[Opening DATASET EXCERPTS section]

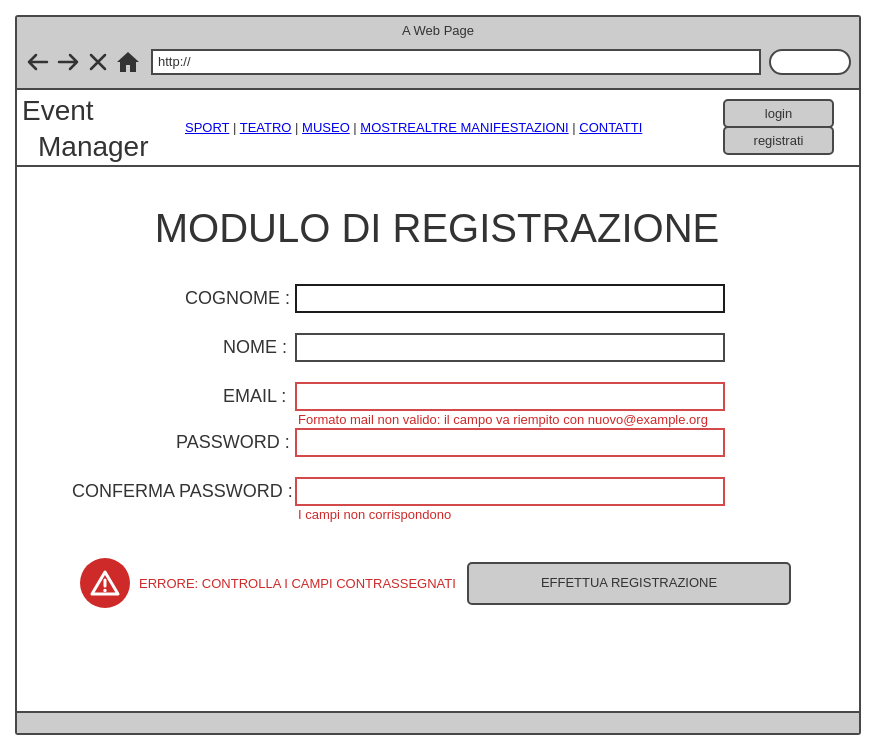
<!DOCTYPE html>
<html lang="it">
<head>
<meta charset="utf-8">
<title>Modulo di registrazione</title>
<style>
:root {
  --ink: #333;
  --line: #484848;
  --panel: #ccc;
  --paper: #fff;
  --link: #00e;
  --error: #ce2a2a;
  --error-line: #d44a4a;
}
* { box-sizing: border-box; margin: 0; }
body {
  width: 876px;
  height: 750px;
  padding: 15px;
  overflow: hidden;
  background: var(--paper);
  color: var(--ink);
  font: 13px/15px "Liberation Sans", Arial, sans-serif;
  white-space: nowrap;
}
.window {
  display: flex;
  flex-direction: column;
  width: 846px;
  height: 720px;
  border: 2px solid var(--line);
  border-radius: 3px;
  overflow: hidden;
}
.browser-bar {
  height: 73px;
  flex: none;
  background: var(--panel);
  border-bottom: 2px solid var(--line);
}
.window-title { line-height: 28px; text-align: center; }
.toolbar { display: flex; align-items: center; height: 34px; padding-left: 10px; }
.browser-icons { width: 113px; height: 26px; margin-right: 11px; }
.address, .search {
  height: 26px;
  background: var(--paper);
  border: 2px solid var(--line);
}
.address { width: 610px; margin-right: 8px; padding-left: 5px; line-height: 22px; }
.search { width: 82px; border-radius: 13px; }

.site-header {
  display: flex;
  align-items: center;
  height: 77px;
  flex: none;
  padding-left: 5px;
  border-bottom: 2px solid var(--line);
}
.brand { width: 163px; font-size: 28px; line-height: 36px; padding-top: 3px; }
.brand span { display: block; }
.brand span + span { padding-left: 16px; }
.site-nav { width: 538px; }
.site-nav a { color: var(--link); }
.account { display: flex; flex-direction: column; width: 111px; margin-bottom: 1px; }
.button {
  display: flex;
  align-items: center;
  justify-content: center;
  height: 29px;
  background: var(--panel);
  border: 2px solid var(--line);
  border-radius: 5px;
  color: var(--ink);
  text-decoration: none;
}
.account .button { padding-bottom: 1px; }
.account .button + .button { margin-top: -2px; }

.registration { flex: 1; }
h1 {
  width: 840px;
  padding-top: 37px;
  font-size: 40px;
  font-weight: 400;
  line-height: 48px;
  text-align: center;
}
.fields { padding-top: 32px; }
.row {
  display: grid;
  grid-template-columns: 278px 430px;
  margin-bottom: 20px;
}
.label { padding-left: var(--start); font-size: 18px; line-height: 28px; }
.field { height: 29px; border: 2px solid var(--line); }
.field.active { border-color: #1c1c1c; }
.field.invalid { border-color: var(--error-line); }
.hint {
  grid-column: 2;
  height: 17px;
  padding-left: 3px;
  line-height: 18px;
  color: var(--error);
}
.row.tight { margin-bottom: 0; }
.actions { display: flex; align-items: center; padding: 15px 0 0 63px; }
.alert-icon { width: 50px; height: 50px; margin-right: 9px; }
.alert { width: 328px; color: var(--error); }
.submit { width: 324px; height: 43px; padding-bottom: 1px; }
.status-bar {
  height: 22px;
  flex: none;
  background: var(--panel);
  border-top: 2px solid var(--line);
}
</style>
</head>
<body>
<div class="window">
  <div class="browser-bar">
    <div class="window-title">A Web Page</div>
    <div class="toolbar">
      <svg class="browser-icons" viewBox="0 0 113 26" aria-hidden="true">
        <g fill="none" stroke="#333" stroke-width="2.5" stroke-linecap="round" stroke-linejoin="round">
          <path d="M20 13H2M9 6L2 13L9 20"/>
          <path d="M32 13H50M43 6L50 13L43 20"/>
          <path d="M64 6L78 20M78 6L64 20"/>
        </g>
        <path d="M101 3L112 13H109V23H103V16H99V23H93V13H90Z" fill="#333"/>
      </svg>
      <div class="address">http://</div>
      <div class="search"></div>
    </div>
  </div>

  <header class="site-header">
    <div class="brand"><span>Event</span><span>Manager</span></div>
    <nav class="site-nav"><a href="#">SPORT</a> | <a href="#">TEATRO</a> | <a href="#">MUSEO</a> | <a href="#">MOSTRE</a><a href="#">ALTRE MANIFESTAZIONI</a> | <a href="#">CONTATTI</a></nav>
    <div class="account">
      <a class="button" href="#">login</a>
      <a class="button" href="#">registrati</a>
    </div>
  </header>

  <main class="registration">
    <h1>MODULO DI REGISTRAZIONE</h1>
    <div class="fields">
      <div class="row">
        <div class="label" style="--start: 168px">COGNOME :</div>
        <div class="field active"></div>
      </div>
      <div class="row">
        <div class="label" style="--start: 206px">NOME :</div>
        <div class="field"></div>
      </div>
      <div class="row tight">
        <div class="label" style="--start: 206px">EMAIL :</div>
        <div class="field invalid"></div>
        <div class="hint">Formato mail non valido: il campo va riempito con nuovo@example.org</div>
      </div>
      <div class="row">
        <div class="label" style="--start: 159px">PASSWORD :</div>
        <div class="field invalid"></div>
      </div>
      <div class="row">
        <div class="label" style="--start: 55px">CONFERMA PASSWORD :</div>
        <div class="field invalid"></div>
        <div class="hint">I campi non corrispondono</div>
      </div>
    </div>
    <div class="actions">
      <svg class="alert-icon" viewBox="0 0 50 50" role="img" aria-label="Errore">
        <circle cx="25" cy="25" r="25" fill="#ce2a2a"/>
        <path d="M25 14L38 36H12Z" fill="none" stroke="#fff" stroke-width="3" stroke-linejoin="round"/>
        <path d="M25 22V28" stroke="#fff" stroke-width="3" stroke-linecap="round"/>
        <circle cx="25" cy="32.5" r="1.7" fill="#fff"/>
      </svg>
      <div class="alert">ERRORE: CONTROLLA I CAMPI CONTRASSEGNATI</div>
      <a class="button submit" href="#">EFFETTUA REGISTRAZIONE</a>
    </div>
  </main>

  <footer class="status-bar"></footer>
</div>
</body>
</html>
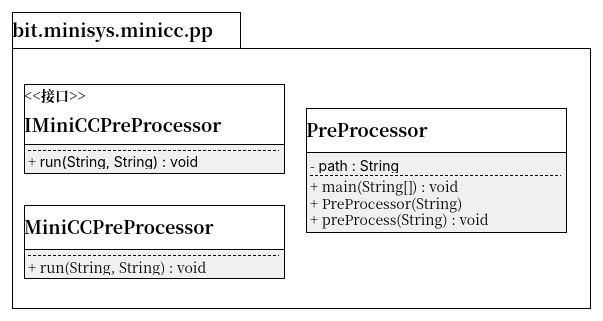
<!DOCTYPE html>
<html lang="zh-CN">
<head>
<meta charset="utf-8">
<title>bit.minisys.minicc.pp</title>
<style>
:root {
  --paper: #fff;
  --ink: #000;
  --member-fill: #f0f0f0;
  --serif: "Noto Serif CJK SC", "Noto Serif", serif;
  --sans: Inter, "Noto Sans", sans-serif;
}
* { box-sizing: border-box; margin: 0; padding: 0; }
html, body { width: 603px; height: 321px; overflow: hidden; background: var(--paper); }
.diagram {
  position: relative;
  width: 603px;
  height: 321px;
  color: var(--ink);
  font: 14px/20px var(--serif);
  white-space: nowrap;
}
.package-tab, .package-body, .class-node {
  position: absolute;
  border: 1px solid var(--ink);
  background: var(--paper);
}
.package-tab { left: 12px; top: 12px; width: 229px; height: 37px; }
.package-body { left: 12px; top: 48px; width: 579px; height: 261px; }
h1, h2 { margin-left: -1px; font-size: 18px; font-weight: 700; }
h1 { line-height: 32px; }
h2 { line-height: 40px; }
.class-node { display: flex; flex-direction: column; width: 261px; }
.class-node header { height: 44px; border-bottom: 1px solid var(--ink); }
.members { flex: 1; padding-left: 3px; background: var(--member-fill); }
.members ul { list-style: none; }
.separator {
  height: 1px;
  margin-right: 5px;
  background: repeating-linear-gradient(90deg, var(--ink) 0 3px, transparent 3px 5px);
}
.single { height: 18px; overflow: hidden; }
.sans { font-family: var(--sans); }

.interface-node { left: 24px; top: 84px; height: 90px; }
.interface-node header { height: 60px; }
.interface-node h2 { line-height: 38px; }
.stereotype { margin-left: -1px; font-weight: 600; }
.interface-node .members, .implementation-node .members { padding-top: 5px; }

.implementation-node { left: 24px; top: 205px; height: 74px; }
.implementation-node .single { height: 19px; line-height: 22px; }

.processor-node { left: 306px; top: 108px; height: 125px; }
.processor-node .single { height: 20px; margin-bottom: 2px; line-height: 24px; }
.methods { padding-top: 2px; line-height: 16.5px; }
</style>
</head>
<body>
<main class="diagram">
  <div class="package-tab"><h1>bit.minisys.minicc.pp</h1></div>
  <div class="package-body"></div>

  <section class="class-node interface-node">
    <header>
      <p class="stereotype">&lt;&lt;接口&gt;&gt;</p>
      <h2>IMiniCCPreProcessor</h2>
    </header>
    <div class="members">
      <div class="separator"></div>
      <ul class="single"><li>+ <span class="sans">run(String, String) : void</span></li></ul>
    </div>
  </section>

  <section class="class-node implementation-node">
    <header><h2>MiniCCPreProcessor</h2></header>
    <div class="members">
      <div class="separator"></div>
      <ul class="single"><li>+ run(String, String) : void</li></ul>
    </div>
  </section>

  <section class="class-node processor-node">
    <header><h2>PreProcessor</h2></header>
    <div class="members">
      <ul class="single"><li>- <span class="sans">path : String</span></li></ul>
      <div class="separator"></div>
      <ul class="methods">
        <li>+ main(String[]) : void</li>
        <li>+ PreProcessor(String)</li>
        <li>+ preProcess(String) : void</li>
      </ul>
    </div>
  </section>
</main>
</body>
</html>
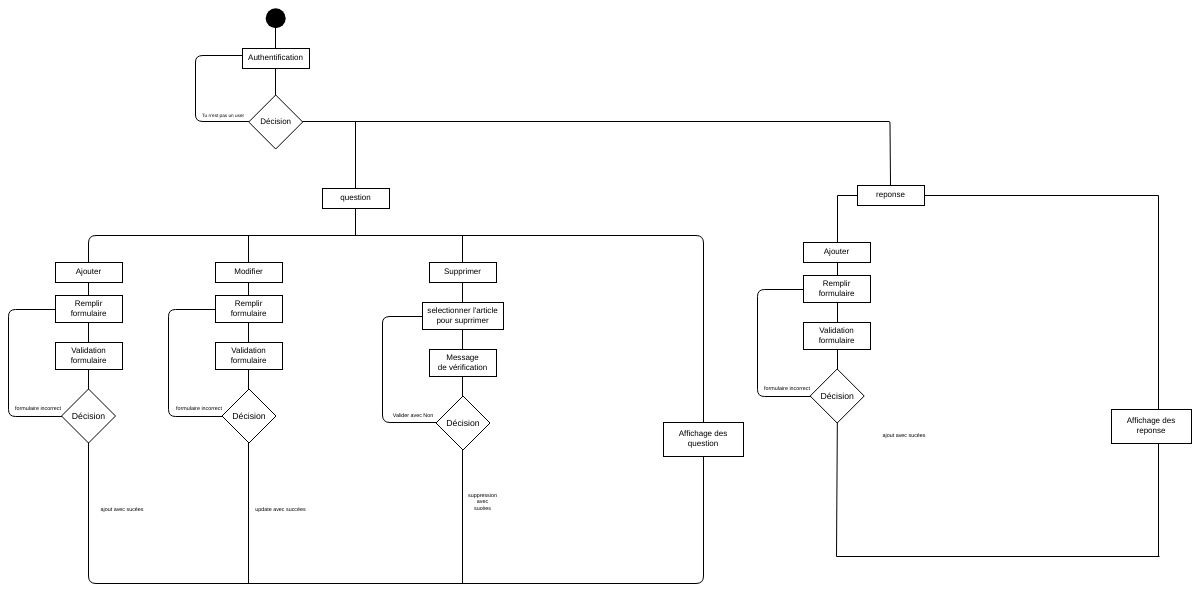
<!DOCTYPE html>
<html lang="fr">
<head>
<meta charset="utf-8">
<title>Diagramme d'activité : question et reponse</title>
<style>
:root {
  --ink: #000;
  --paper: #fff;
  --label: 8.04px;
  --label-large: 8.7px;
  --note: 5.36px;
  --note-small: 4.69px;
}
* { box-sizing: border-box; }
html, body { margin: 0; background: var(--paper); }
.diagram {
  position: relative; width: 1200px; height: 593px; overflow: hidden;
  background: var(--paper); color: var(--ink);
  font-family: "Liberation Sans", Arial, sans-serif;
  font-size: var(--label); line-height: 10px;
  text-rendering: geometricPrecision;
}
.connectors { position: absolute; left: 0; top: 0; }
.connectors .links { fill: none; stroke: var(--ink); stroke-width: 1; }
.connectors .decisions { fill: var(--paper); stroke: var(--ink); stroke-width: 1; }
.connectors .start { fill: var(--ink); }
.node, .choice, .note {
  position: absolute; left: var(--x); top: var(--y);
  display: flex; align-items: center; justify-content: center;
  text-align: center; white-space: nowrap;
}
.node {
  width: var(--w, 68px); height: var(--h, 21px);
  padding: 0 1px 1px 0;
  background: var(--paper); border: 1px solid var(--ink);
}
.node.form { --h: 28px; }
.node.view { --w: 81px; --h: 35px; }
.choice { width: 54px; height: 54px; }
.choice.large { font-size: var(--label-large); }
.note { transform: translate(-50%, -50%); font-size: var(--note); line-height: 6.5px; }
.note.small { font-size: var(--note-small); }
</style>
</head>
<body>
<main class="diagram">
  <svg class="connectors" width="1200" height="593" viewBox="0 0 1200 593" aria-hidden="true">
    <defs>
      <path id="decision" d="M0 -27L27 0L0 27L-27 0Z"/>
      <path id="retry" d="M0 0H-40Q-47 0 -47 7V100Q-47 107 -40 107H7"/>
    </defs>
    <circle class="start" cx="275.7" cy="18.2" r="10"/>
    <g class="links">
      <path d="M275.5 28V96M242 55.5H203Q195.5 55.5 195.5 62V115Q195.5 121.5 203 121.5H249"/>
      <path d="M302 121.5H889Q890 121.5 890 123L890.5 185M355.5 121.5V235.5"/>
      <path d="M88.5 262V243Q88.5 235.5 96 235.5H696Q703.5 235.5 703.5 243V576Q703.5 583.5 696 583.5H96Q88.5 583.5 88.5 576V262"/>
      <path d="M248.5 235.5V583.5M462.5 235.5V583.5"/>
      <use href="#retry" x="55.5" y="309.5"/>
      <use href="#retry" x="215.5" y="309.5"/>
      <path d="M423 316.5H390Q382.5 316.5 382.5 323V415Q382.5 422.5 390 422.5H436"/>
      <path d="M857 195.5H837.5V396L836.5 556.5H1159.5M924 195.5H1158.5V556.5"/>
      <use href="#retry" x="804.5" y="289.5"/>
    </g>
    <g class="decisions">
      <use href="#decision" x="275.7" y="122"/>
      <use href="#decision" x="88.5" y="416"/>
      <use href="#decision" x="249" y="416"/>
      <use href="#decision" x="463" y="423"/>
      <use href="#decision" x="837.2" y="396"/>
    </g>
  </svg>

  <section aria-label="Authentification">
    <div class="node" style="--x:242px;--y:48px">Authentification</div>
    <div class="choice" style="--x:248.7px;--y:95px">Décision</div>
    <div class="note small" style="--x:223px;--y:116px">Tu n'est pas un user</div>
  </section>

  <section aria-label="question">
    <div class="node" style="--x:322px;--y:188px">question</div>

    <div class="node" style="--x:55px;--y:262px">Ajouter</div>
    <div class="node form" style="--x:55px;--y:295px">Remplir<br>formulaire</div>
    <div class="node form" style="--x:55px;--y:342px">Validation<br>formulaire</div>
    <div class="choice large" style="--x:61.5px;--y:389px">Décision</div>
    <div class="note" style="--x:38px;--y:409px">formulaire incorrect</div>
    <div class="note" style="--x:122px;--y:509.5px">ajout avec sucées</div>

    <div class="node" style="--x:215px;--y:262px">Modifier</div>
    <div class="node form" style="--x:215px;--y:295px">Remplir<br>formulaire</div>
    <div class="node form" style="--x:215px;--y:342px">Validation<br>formulaire</div>
    <div class="choice large" style="--x:222px;--y:389px">Décision</div>
    <div class="note" style="--x:199px;--y:409px">formulaire incorrect</div>
    <div class="note" style="--x:280.5px;--y:509.5px">update avec succées</div>

    <div class="node" style="--x:429px;--y:262px">Supprimer</div>
    <div class="node form" style="--x:422px;--y:302px;--w:82px">selectionner l'article<br>pour suprrimer</div>
    <div class="node form" style="--x:429px;--y:349px">Message<br>de vérification</div>
    <div class="choice large" style="--x:436px;--y:396px">Décision</div>
    <div class="note" style="--x:413px;--y:416px">Valider avec Non</div>
    <div class="note" style="--x:482.5px;--y:502.5px">suppression<br>avec<br>sucées</div>

    <div class="node view" style="--x:663px;--y:422px">Affichage des<br>question</div>
  </section>

  <section aria-label="reponse">
    <div class="node" style="--x:857px;--y:185px">reponse</div>
    <div class="node" style="--x:803px;--y:242px">Ajouter</div>
    <div class="node form" style="--x:803px;--y:275px">Remplir<br>formulaire</div>
    <div class="node form" style="--x:803px;--y:322px">Validation<br>formulaire</div>
    <div class="choice large" style="--x:810.2px;--y:369px">Décision</div>
    <div class="note" style="--x:787px;--y:389px">formulaire incorrect</div>
    <div class="note" style="--x:904px;--y:436px">ajout avec sucées</div>
    <div class="node view" style="--x:1111px;--y:409px">Affichage des<br>reponse</div>
  </section>
</main>
</body>
</html>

[Closing DATASET EXCERPTS section]

- _TASK PROMPT_
Would you please copy every line from the listing above that contains the word "none"?

- _PROBLEM SOLUTION_
  flex: none;
  flex: none;
  text-decoration: none;
  flex: none;
        <g fill="none" stroke="#333" stroke-width="2.5" stroke-linecap="round" stroke-linejoin="round">
        <path d="M25 14L38 36H12Z" fill="none" stroke="#fff" stroke-width="3" stroke-linejoin="round"/>
.members ul { list-style: none; }
.connectors .links { fill: none; stroke: var(--ink); stroke-width: 1; }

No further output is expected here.